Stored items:

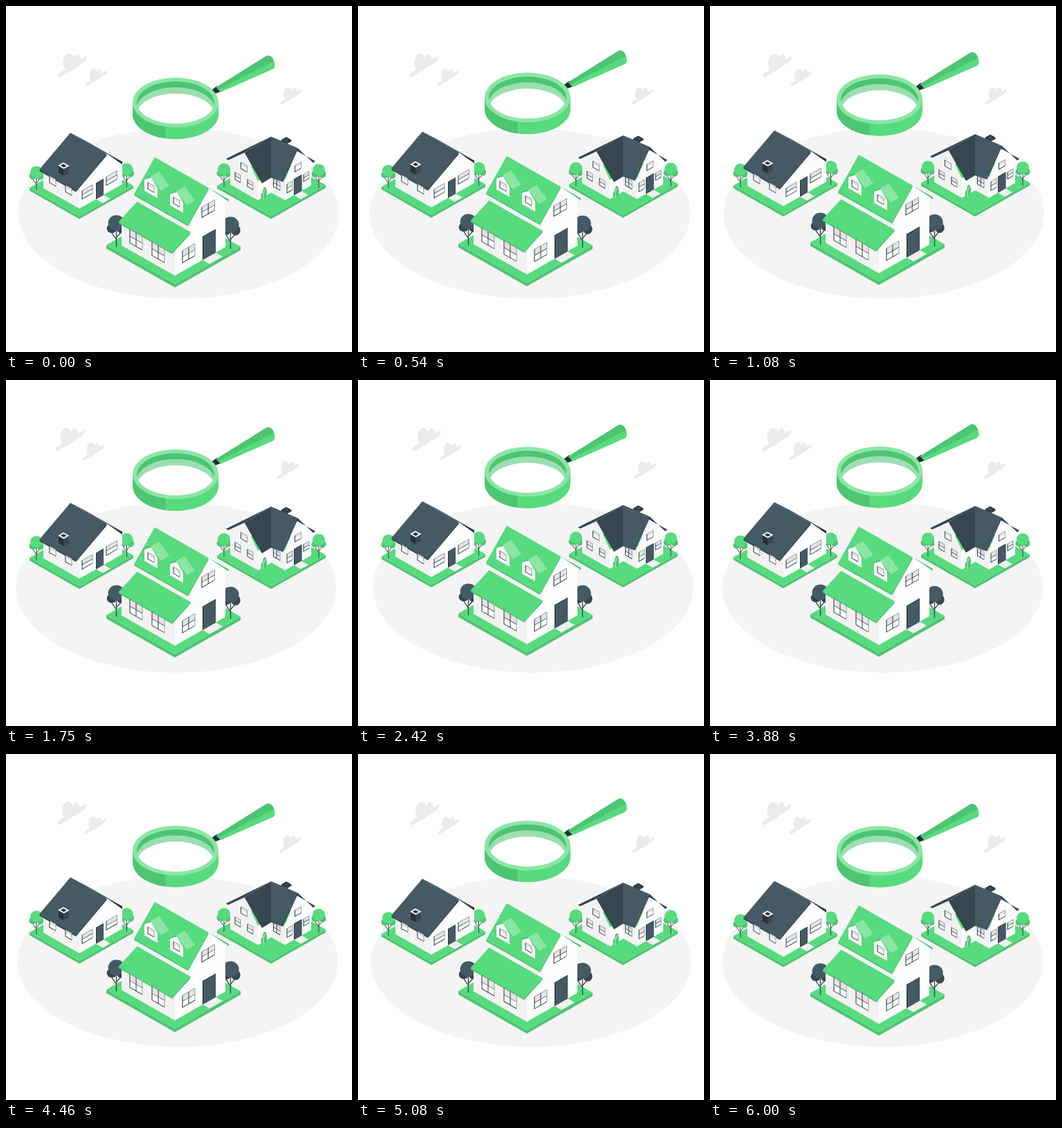
Animation, 500 px wide and 500 px high, one loop 6040 ms. Source, as an HTML page:

```html
<!DOCTYPE html>
<html lang="en">
<head>
<meta charset="utf-8">
<title>House search</title>
<style>
html, body { margin: 0; width: 100%; height: 100%; overflow: hidden; background: #fff; }
svg { display: block; width: 100%; height: 100%; }
</style>
</head>
<body>
<svg id="stage" viewBox="0 0 500 500"></svg>
<script>
const GREEN = '#57db7e', SHADE = '#4dc572', LIGHT = '#8be6a5';
const SLATE = '#455a64', DARK = '#37474f', INK = '#263238';
const LEFT_WALL = '#f2f2f2', RIGHT_WALL = '#fdfdfd', GREY = '#e4e4e4', STONE = '#f0f0f0';
const K = .57; // slope of the isometric axes

const face = (fill, ...points) =>
  `<polygon fill="${fill}" points="${points.map(p => p.map(n => n.toFixed(2))).join(' ')}"/>`;
const path = (fill, d) => `<path fill="${fill}" d="${d}"/>`;
const line = (d, color = DARK, width = 1) =>
  `<path fill="none" stroke="${color}" stroke-width="${width}" d="${d}"/>`;
const oval = (fill, x, y, rx, ry = rx, more = '') =>
  `<ellipse fill="${fill}" cx="${x}" cy="${y}" rx="${rx}" ry="${ry}" ${more}/>`;
const place = (x, y, scale, inner) => `<g transform="translate(${x} ${y}) scale(${scale})">${inner}</g>`;

// A space maps (a: up-left, b: up-right, z: height) to the stage; turn swaps a and b.
const iso = (x, y) => (a, b, z = 0) => [x - a + b, y - K * (a + b) - z];
const turn = P => (a, b, z) => P(b, a, z);

// Upright shapes on the plane a = 0, as [b, z] points
const wall = (P, fill, ...profile) => face(fill, ...profile.map(([d, z]) => P(0, d, z)));
const rect = (P, fill, d, z, w, h) => wall(P, fill, [d, z], [d + w, z], [d + w, z - h], [d, z - h]);

const flat = (P, fill, a, b, w, d, z = 0) =>
  face(fill, P(a, b, z), P(a + w, b, z), P(a + w, b + d, z), P(a, b + d, z));
const block = (P, w, d, h, left, right, top) =>
  rect(turn(P), left, 0, h, w, h) + rect(P, right, 0, h, d, h) + flat(P, top, 0, 0, w, d, h);

// Roof plane running along a, between two [b, z] edges
const slope = (P, fill, a, length, [b1, z1], [b2, z2]) =>
  face(fill, P(a, b1, z1), P(a + length, b1, z1), P(a + length, b2, z2), P(a, b2, z2));
const roof = (P, fill, edge, a, length, eave, ridge) =>
  slope(P, edge, a, length, [eave[0], eave[1] - 2], [ridge[0], ridge[1] - 2]) +
  slope(P, fill, a, length, eave, ridge);
const barge = (P, fill, a, [b1, z1], [b2, z2], depth) =>
  face(fill, P(a, b1, z1), P(a, b2, z2), P(a, b2, z2 - depth));

// d and z give the top left corner
function pane(P, d, z, w, h, bars = '') {
  const [x, y] = P(0, d, z);
  const k = P(0, 1, 0)[0] > P(0, 0, 0)[0] ? -K : K;
  return `<g transform="matrix(1 ${k} 0 1 ${x} ${y})">` +
    `<rect width="${w}" height="${h}" fill="#fff"/><rect width="${w}" height="${h * .45}" fill="${GREY}"/>` +
    line(`M0 0H${w}V${h}`, '#7d888d', .7) +
    (bars.includes('v') ? line(`M${w / 2} 0V${h}`, DARK, 1.1) : '') +
    (bars.includes('h') ? line(`M0 ${h / 2}H${w}`, DARK, .9) : '') +
    line(`M0 0V${h}H${w}`, DARK, 1.1) + '</g>';
}
const door = (P, d, z, w) => rect(P, INK, d, z, w, z) + rect(P, SLATE, d + 1, z - 1, w - 1.4, z - 1);
const step = (P, d, w) => flat(P, STONE, -10, d, 10, w);

const lawn = (x, y, w, d, h) => block(iso(x, y), w, d, h, SHADE, SHADE, GREEN);

const tree = (x, y, scale, main, shade) => place(x, y, scale,
  line('M0 3V25M0 17L-5 10M0 15L5 9') +
  oval(shade, -5, 5, 5.5, 5) + oval(shade, 5.5, 5, 5, 5.5) + oval(main, 0, -1, 9, 8.5));

function leftHouse() {
  const P = iso(106, 293), L = turn(P), stack = iso(83.5, 246);
  const eave = [-8, 32.5], ridge = [37, 60], far = [59, 36];
  return lawn(106, 308, 72, 78, 4) +
    tree(44, 241, 1, GREEN, SHADE) + tree(174.5, 237, 1, GREEN, SHADE) + step(P, 24, 11) +
    rect(L, LEFT_WALL, 0, 31, 52, 31) + rect(L, GREY, 0, 31, 52, 5) +
    slope(P, DARK, -3, 53, ridge, far) +
    wall(P, RIGHT_WALL, [0, 0], [0, 31], [40, 56], [62, 31], [62, 0]) +
    barge(P, INK, -3, ridge, far, 4) + roof(P, SLATE, DARK, -3, 53, eave, ridge) +
    block(stack, 7.5, 7, 10, INK, DARK, INK) +
    flat(stack, STONE, -.5, -.5, 8.5, 8, 11) + flat(stack, INK, 1.5, 1.5, 4.5, 4, 11) +
    pane(L, 43, 22.5, 9, 9.5) + pane(L, 20, 22.5, 9, 9.5) +
    pane(P, 4, 24, 15, 12.5, 'h') + pane(P, 39, 24, 15.5, 12.5, 'h') + door(P, 24, 23.5, 11);
}

function rightHouse() {
  const wing = iso(364, 281), L = turn(wing), P = iso(403, 281), stack = iso(405, 207);
  const top = [383, 189], valley = [383, 248], leftPeak = [345, 212], rightPeak = [422, 206];
  return lawn(383, 308, 78, 79, 4) +
    tree(315, 237, 1, GREEN, SHADE) + tree(452, 238, 1, GREEN, SHADE) + step(P, 13, 11) +
    block(stack, 6, 6, 8, STONE, '#fff', STONE) +
    block(iso(405, 200), 7.5, 7.5, 2, INK, INK, INK) + flat(iso(405, 200), SLATE, 2, 2, 3.5, 3.5, 2) +
    wall(L, LEFT_WALL, [0, 0], [0, 28], [19, 57], [40, 35], [40, 0]) +
    rect(wing, RIGHT_WALL, 0, 28, 20, 28) +
    rect(turn(P), LEFT_WALL, 0, 30, 20, 30) + rect(turn(P), GREY, 0, 30, 20, 5) +
    wall(P, RIGHT_WALL, [0, 0], [0, 29], [19, 64], [38, 33], [38, 0]) +
    face(DARK, top, leftPeak, [321, 223], [318, 221]) +
    face(DARK, top, [447, 224.5], [444, 227], rightPeak) +
    face(DARK, top, valley, [370, 256], leftPeak) +
    face(SLATE, top, rightPeak, [400, 254], valley) +
    line('M345 212L370 256L383 248L400 254L422 206', INK, .7) +
    pane(L, 24.5, 41, 9, 9) + pane(L, 33, 22, 8, 10.5, 'h') + pane(L, 15, 22, 8, 10.5, 'h') +
    pane(turn(P), 16.5, 22, 9.5, 11.5, 'vh') +
    pane(P, 14.5, 42, 9, 9) + pane(P, 3, 22, 8, 13, 'h') + pane(P, 27, 22, 8, 10, 'h') +
    door(P, 13, 23.5, 11.5) +
    oval(SHADE, 371, 275, 2.5, 5) + oval(SHADE, 374, 270, 3, 8) + line('M372 280Q371 271 374 265', '#fff', .7);
}

function dormer(x, y) {
  const L = turn(iso(x, y)), ridge = [10, 26];
  return wall(L, '#f8f8f8', [0, 0], [0, 14], ridge, [19, 16], [19, 0]) +
    roof(L, GREEN, SHADE, 0, 13, [22, 16], ridge) +
    slope(L, LIGHT, 0, 12, [-5, 14], ridge) + pane(L, 14, 15, 9, 9.5);
}

function frontHouse() {
  const P = iso(244, 390), L = turn(P), upper = turn(iso(...P(0, 23)));
  const ridge = [48, 100], far = [77, 67];
  return lawn(244, 407, 99, 95, 5) +
    tree(159.5, 315, 1.32, SLATE, DARK) + tree(324.5, 317.5, 1.35, SLATE, DARK) + step(P, 40, 19) +
    rect(L, LEFT_WALL, 0, 36, 77, 36) + rect(L, GREY, 0, 36, 77, 7) +
    rect(upper, LEFT_WALL, 0, 68, 77, 20) + rect(upper, GREY, 0, 68, 77, 7) +
    wall(P, RIGHT_WALL, [0, 0], [0, 36], [23, 50], [23, 66], [48, 99], [73, 70], [73, 0]) +
    barge(P, SHADE, -1, ridge, far, 3) +
    roof(P, GREEN, SHADE, -1, 77.5, [-5, 37], [22, 51]) +
    roof(P, GREEN, SHADE, -1, 78, [18, 64], ridge) +
    dormer(219, 278) + dormer(256, 299) +
    [65, 33].map(d => pane(L, d, 30, 18, 19.5, 'vh')).join('') +
    pane(P, 11, 30, 18, 17.5, 'vh') + pane(P, 39, 77, 18.5, 15, 'vh') + door(P, 40, 34, 19);
}

function lens() {
  const hole = (fill, drop) => oval(fill, 245, 140 + drop, 56, 30.5, 'clip-path="url(#hole)"');
  return path(INK, 'M297 122L305 116L311 124L300 128Z') +
    path(GREEN, 'M304 118L375 73.5C383 68 389 79 388.5 87Q388 91 385 92L310 125Z') +
    path(SHADE, 'M303.5 118L375 73.5C380 70 385 74 387 80L307 121.5Z') +
    path(GREEN, 'M183 140V157A62 36 0 0 0 307 157V140Z') +
    path(SHADE, 'M183 140V157A62 36 0 0 0 230.5 192V170Z') + oval(LIGHT, 245, 140, 62, 36) +
    `<clipPath id="hole">${oval('#000', 245, 140, 56, 30.5)}</clipPath>` +
    hole(SHADE, 0) + hole('#9bdfb0', 8.5) + hole('#fff', 17.5);
}

const CLOUD = '#ebebeb';
const cloud = (x, y, scale) => place(x, y, scale,
  oval(CLOUD, 17, 13, 8.5, 13) + oval(CLOUD, 29, 9, 5, 8) +
  path(CLOUD, 'M4 27L33 9L41 4Q47 4 38 13L4 34Q-2 32 4 27Z'));

const stage = document.getElementById('stage');
stage.innerHTML =
  `<g id="drift">${oval('#f4f4f4', 249.5, 300, 231.5, 123)}${cloud(74, 69, 1)}${cloud(114, 90.5, .75)}${cloud(395, 117.5, .75)}</g>` +
  `<g id="homes">${leftHouse()}${rightHouse()}${frontHouse()}</g><g id="lens">${lens()}</g>`;

const LOOP = 6040, LEAD = 40;
const SHAKE = [0, -1, 2, -4, 4, -4, 4, -4, 2, -1, 0];
const move = (id, x, y) => document.getElementById(id).setAttribute('transform', `translate(${x} ${y})`);
// Linear rise of 10 and back, n times per loop
const float = (p, n) => -10 * (1 - Math.abs(1 - 2 * (p * n % 1)));

function draw(now) {
  const p = (now + LEAD) % LOOP / LOOP;
  const i = Math.floor(p * 10), part = p * 10 - i;
  move('drift', SHAKE[i] + (SHAKE[i + 1] - SHAKE[i]) * part, 0);
  move('homes', 0, float(p, 1));
  move('lens', 0, float(p, 4));
}

let start;
function tick(now) {
  start ??= now;
  draw(now - start);
  requestAnimationFrame(tick);
}
draw(0);
requestAnimationFrame(tick);
</script>
</body>
</html>
```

Description of the task: Across the entries above, find each line with the word "DARK" and please copy it out.

Worked solution:
const SLATE = '#455a64', DARK = '#37474f', INK = '#263238';
const line = (d, color = DARK, width = 1) =>
    (bars.includes('v') ? line(`M${w / 2} 0V${h}`, DARK, 1.1) : '') +
    (bars.includes('h') ? line(`M0 ${h / 2}H${w}`, DARK, .9) : '') +
    line(`M0 0V${h}H${w}`, DARK, 1.1) + '</g>';
    slope(P, DARK, -3, 53, ridge, far) +
    barge(P, INK, -3, ridge, far, 4) + roof(P, SLATE, DARK, -3, 53, eave, ridge) +
    block(stack, 7.5, 7, 10, INK, DARK, INK) +
    face(DARK, top, leftPeak, [321, 223], [318, 221]) +
    face(DARK, top, [447, 224.5], [444, 227], rightPeak) +
    face(DARK, top, valley, [370, 256], leftPeak) +
    tree(159.5, 315, 1.32, SLATE, DARK) + tree(324.5, 317.5, 1.35, SLATE, DARK) + step(P, 40, 19) +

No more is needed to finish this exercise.